New orders for U.S.-made capital goods increased more than expected in December amid rising demand for machinery and electrical equipment, suggesting the oil-related drag on manufacturing was fading.
The Commerce Department said on Friday that non-defense capital goods orders excluding aircraft, a closely watched proxy for business spending plans, increased 0.8 % after an upwardly revised 1.5 % gain in November.
Economists polled by Reuters had forecast these so-called core capital goods rising 0.5 % after a previously reported 0.9 % increase in November.
Shipments of core capital goods jumped 1.0 % last month after rising 0.6 % in November. Core capital goods shipments are used to calculate equipment spending in the government's gross domestic product measurement.
The data was included in the fourth-quarter GDP report released on Friday.
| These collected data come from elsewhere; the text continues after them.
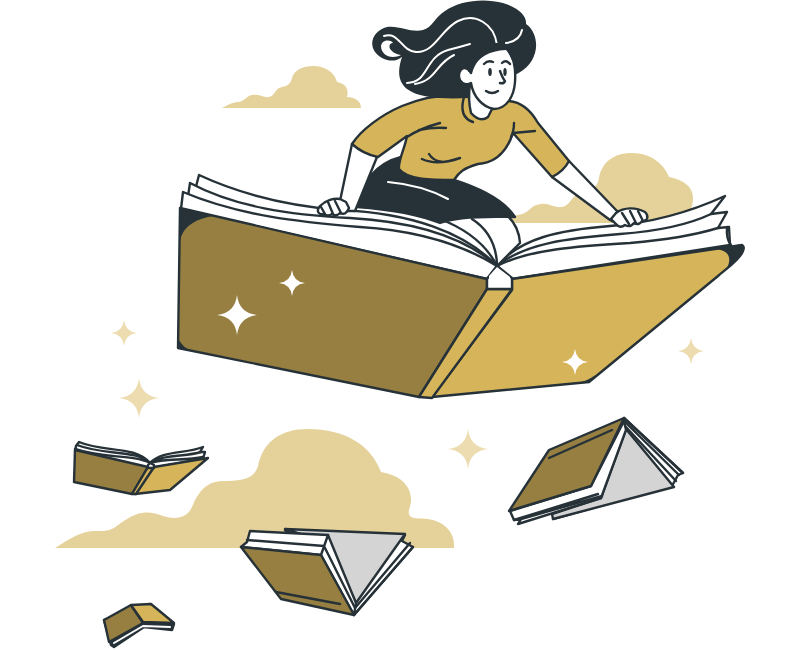
<!DOCTYPE html>
<html lang="en">
<head>
<meta charset="utf-8">
<title>Flying on a book</title>
<style>
:root {
  --ink: #263238;
  --gold: #d6b55a;
  --gold-dark: #967f40;
  --cloud: #e5d19a;
  --sparkle: #ecdcb0;
  --shade: #d4d4d4;
  --paper: #fff;
}
html, body { margin: 0; overflow: hidden; background: var(--paper); }
svg { display: block; width: 800px; height: 650px; }
.cloud { fill: var(--cloud); }
.sparkle { fill: var(--sparkle); }
.shine { fill: var(--paper); }
.outlined { stroke: var(--ink); stroke-width: 2.4; stroke-linejoin: round; stroke-linecap: round; }
.paper { fill: var(--paper); }
.gold { fill: var(--gold); }
.gold-dark { fill: var(--gold-dark); }
.shade { fill: var(--shade); }
.ink { fill: var(--ink); }
.line { fill: none; }
.highlight { fill: none; stroke: var(--paper); stroke-width: 2; stroke-linecap: round; }
</style>
</head>
<body>
<svg viewBox="0 0 800 650" role="img" aria-label="A woman flies through the clouds on a giant open book, with smaller books around her">
  <defs>
    <path id="star" d="M0-20Q2-2 20 0Q2 2 0 20Q-2 2-20 0Q-2-2 0-20Z"/>
  </defs>

  <g id="clouds" class="cloud">
    <path d="M222 108Q232 102 238 102C244 102 246 96 252 95C260 94 264 98 269 97C275 96 275 88 282 87C288 86 291 83 292 78C294 70 303 66 313 66C326 66 335 73 337 82C346 84 349 89 347 97C355 97 361 101 361 108Z"/>
    <path d="M490 223C505 215 513 217 522 214C530 212 530 205 541 204C550 203 553 208 562 207C570 206 571 196 580 193C590 191 597 189 599 178C602 161 615 153 632 153C651 153 664 164 669 177C684 180 693 187 693 198C693 203 692 206 691 209L700 223Z"/>
    <path d="M55 548C72 537 83 530 98 531C114 532 116 525 127 519C140 511 150 511 163 516C176 520 187 518 192 507C199 490 207 482 222 481C239 481 254 480 258 466C263 442 280 429 308 429C345 429 371 445 381 472C400 475 412 486 411 502C410 509 407 512 410 516C414 520 422 517 433 520C447 524 455 534 454 548Z"/>
  </g>

  <g id="sparkles" class="sparkle">
    <use href="#star" transform="translate(124 333) scale(.65)"/>
    <use href="#star" transform="translate(139 398)"/>
    <use href="#star" transform="translate(468 449)"/>
    <use href="#star" transform="translate(691 351) scale(.65)"/>
  </g>

  <g id="giant-book-pages" class="outlined paper">
    <path d="M199 175C240 194 290 206 340 210C410 213 465 232 497 266L492 279L190 210Z"/>
    <path d="M190 183C235 207 290 215 350 218C420 222 468 240 497 266L486 279L186 210Z"/>
    <path d="M183 192C240 216 300 222 360 227C425 231 468 248 497 266L487 279L181 209Z"/>
    <path d="M497 266C520 238 560 230 610 226C650 223 690 212 725 196L711 214L727 212L718 228L729 227L730 245L512 279Z"/>
    <path class="line" d="M497 266C525 243 570 238 620 234C660 231 690 224 711 214"/>
    <path class="line" d="M497 266C530 249 580 246 630 243C665 240 695 235 718 228"/>
    <path class="line" d="M727 227Q726 239 731 245"/>
  </g>

  <g id="giant-book-cover">
    <path class="outlined gold-dark" d="M180 208L487 279V289L419 397L178 348Z"/>
    <path class="ink" d="M180 208L214 216C194 219 183 227 180 241ZM178 338C181 344 185 348 191 351L178 348Z"/>
    <path class="outlined gold" d="M512 279L742 245Q745 247 742 253C738 261 726 269 718 276L589 382L432 397L512 290Z"/>
    <path class="ink" d="M715 249L742 244Q747 246 743 253Q738 261 727 268C732 258 729 250 715 249ZM577 383Q588 381 595 375L589 382Z"/>
    <path class="outlined gold" d="M487 289H512L432 398L419 397Z"/>
    <path class="outlined paper" d="M487 279L497 266L512 278V289H487Z"/>
    <path class="paper" d="M489 276L497 267L510 277V287H489Z"/>
    <g class="shine">
      <use href="#star" transform="translate(237 315)"/>
      <use href="#star" transform="translate(292 283) scale(.65)"/>
      <use href="#star" transform="translate(575 362) scale(.65)"/>
    </g>
  </g>

  <g id="woman">
    <g id="legs">
      <path class="outlined paper" d="M440 219C466 229 486 244 497 266L520 243C519 228 512 214 490 205L455 200Z"/>
      <path class="outlined line" d="M472 219C486 228 496 243 497 264"/>
      <path class="outlined ink" d="M401 157C377 163 359 184 357 207C385 209 415 213 440 223C455 217 481 216 515 217C504 200 479 188 454 180Z"/>
      <path class="highlight" d="M388 182Q422 185 448 199"/>
    </g>

    <g id="left-arm">
      <path class="outlined paper" d="M352 144L340 201L345 211L355 211L377 157Z"/>
      <path class="outlined paper" d="M340 199C334 198 326 200 320 206C316 211 318 215 324 214Q328 217 332 214Q336 217 340 213Q346 216 349 208L346 202Z"/>
      <path class="outlined line" d="M321 207L325 214M328 202L333 214M335 201L341 213"/>
    </g>
    <g id="right-arm">
      <path class="outlined paper" d="M552 177L610 220L620 225L629 212L617 211L569 161Z"/>
      <path class="outlined paper" d="M616 213C624 207 636 207 645 212C649 216 648 221 642 221Q639 226 634 223Q630 228 625 225Q620 229 616 224L611 219Z"/>
      <path class="outlined line" d="M622 213L629 224M630 211L636 223M638 211L643 221"/>
    </g>

    <g id="shirt">
      <path class="outlined gold" d="M468 95C440 94 421 98 402 106C381 115 361 130 352 144Q363 154 378 157L407 136C405 148 398 160 399 169C407 180 433 180 454 180C459 172 464 168 478 164C497 163 507 151 513 133L552 177Q564 171 569 161L538 123C530 109 521 102 509 101Z"/>
      <path class="outlined line" d="M407 137Q421 128 440 123M419 130Q433 127 446 128M513 133L535 131M511 137Q514 131 514 123M422 159Q437 166 460 158M429 154Q433 161 443 162"/>
      <path class="outlined line" d="M464 97C460 111 464 119 473 122"/>
    </g>

    <g id="hair">
      <path class="ink" d="M470 98C447 99 420 99 407 89C397 81 398 69 402 57C394 64 381 60 375 52C368 42 375 30 387 27C399 25 411 33 423 30C432 28 435 17 445 11C460 0 485-2 503 3C520 8 527 17 526 24C535 30 538 43 535 53C532 64 523 72 514 75L500 65L469 71Z"/>
      <path class="paper" d="M401 55C391 60 381 55 381 46C382 40 390 39 393 43C389 43 388 48 392 51Q395 54 401 55Z"/>
      <path class="highlight" d="M384 36C399 31 401 51 416 52C435 53 441 29 458 21C475 13 494 23 497 45M407 83C429 83 424 57 448 50Q460 47 470 44M415 84C437 80 435 64 454 55M506 43Q520 41 522 30"/>
    </g>

    <g id="head">
      <path class="outlined paper" d="M470 84C468 98 469 105 471 113Q480 123 488 117L493 107L489 95Z"/>
      <path class="outlined paper" d="M469 70C462 64 457 73 460 80C463 85 468 85 471 83C473 96 482 107 494 109C506 109 514 97 515 82C516 68 513 56 508 49C498 47 484 51 478 59Q473 65 471 73Z"/>
      <path class="ink" d="M468 72C466 50 481 42 500 43C512 43 516 54 515 66C511 59 509 53 506 50C489 51 478 57 472 70Z"/>
      <path class="outlined line" stroke-width="2" d="M500 71Q503 79 505 81Q504 84 500 83M484 64Q488 60 493 62M502 63Q506 59 510 64M486 91Q492 95 498 91"/>
      <ellipse class="ink" cx="490" cy="72" rx="1.8" ry="4"/>
      <ellipse class="ink" cx="505" cy="72" rx="1.7" ry="4"/>
    </g>
  </g>

  <g id="small-open-book" class="outlined">
    <path class="paper" d="M79 442C105 453 134 445 150 463L148 468L75 452L76 446Z"/>
    <path class="paper" d="M150 463C162 450 186 454 203 447L200 452L205 452L203 459L152 468Z"/>
    <path class="line" d="M77 445C105 456 135 449 150 463M75 449C104 459 132 454 150 463M150 463C164 454 185 457 201 452M150 463C165 458 185 461 203 457"/>
    <path class="gold-dark" d="M75 450L148 467L132 494L74 482Z"/>
    <path class="gold" d="M154 467L208 458L170 490L135 494Z"/>
    <path class="gold" d="M148 467H154L136 494H132Z"/>
    <path class="paper" d="M148 465L150 463L154 465V468H148Z"/>
  </g>

  <g id="tent-book" class="outlined">
    <path class="paper" d="M624 418L683 473L678 475L672 486L553 519L600 490Z"/>
    <path class="shade" d="M626 429L674 487L553 519L552 514L601 498Z"/>
    <path class="line" d="M625 422L679 475M625 426L676 481"/>
    <path class="paper" d="M510 511L591 486L624 421L626 430L601 498L518 524L521 519L514 520Z"/>
    <path class="line" d="M514 520L598 494M521 519L602 496"/>
    <path class="gold-dark" d="M549 450L624 418L591 486L509 511Z"/>
    <path class="line" d="M549 458L612 430"/>
    <path class="line" d="M624 418L683 473"/>
  </g>

  <g id="falling-book" class="outlined">
    <path class="paper" d="M285 530L405 535L402 541L413 547L354 615L320 560Z"/>
    <path class="shade" d="M285 529L405 534L356 603L328 543Z"/>
    <path class="line" d="M410 543L355 608M413 547L354 615"/>
    <path class="paper" d="M250 531L328 535L356 603L354 615L321 555L241 547L247 542Z"/>
    <path class="line" d="M247 540L324 546L355 608M328 535L321 555"/>
    <path class="gold-dark" d="M241 547L321 555L354 615L281 599Z"/>
    <path class="line" d="M276 592L340 604"/>
  </g>

  <g id="tiny-book" class="outlined">
    <path class="ink" d="M104 620L111 645L114 647L144 627L172 630L174 624L150 604Z"/>
    <path class="gold-dark" d="M104 620L131 605L143 623L109 642Z"/>
    <path class="gold" d="M131 605L151 604L174 623L143 622Z"/>
    <path class="highlight" stroke-width="1" d="M114 643L143 626L170 627"/>
  </g>
</svg>
</body>
</html>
The economy grew at a 1.9 % annualized rate in the fourth quarter after growing at a 3.5 % pace in the third quarter.
Business investment shifted into higher gear in the fourth quarter, with spending on equipment increasing at a 3.1 % rate after four straight quarterly declines.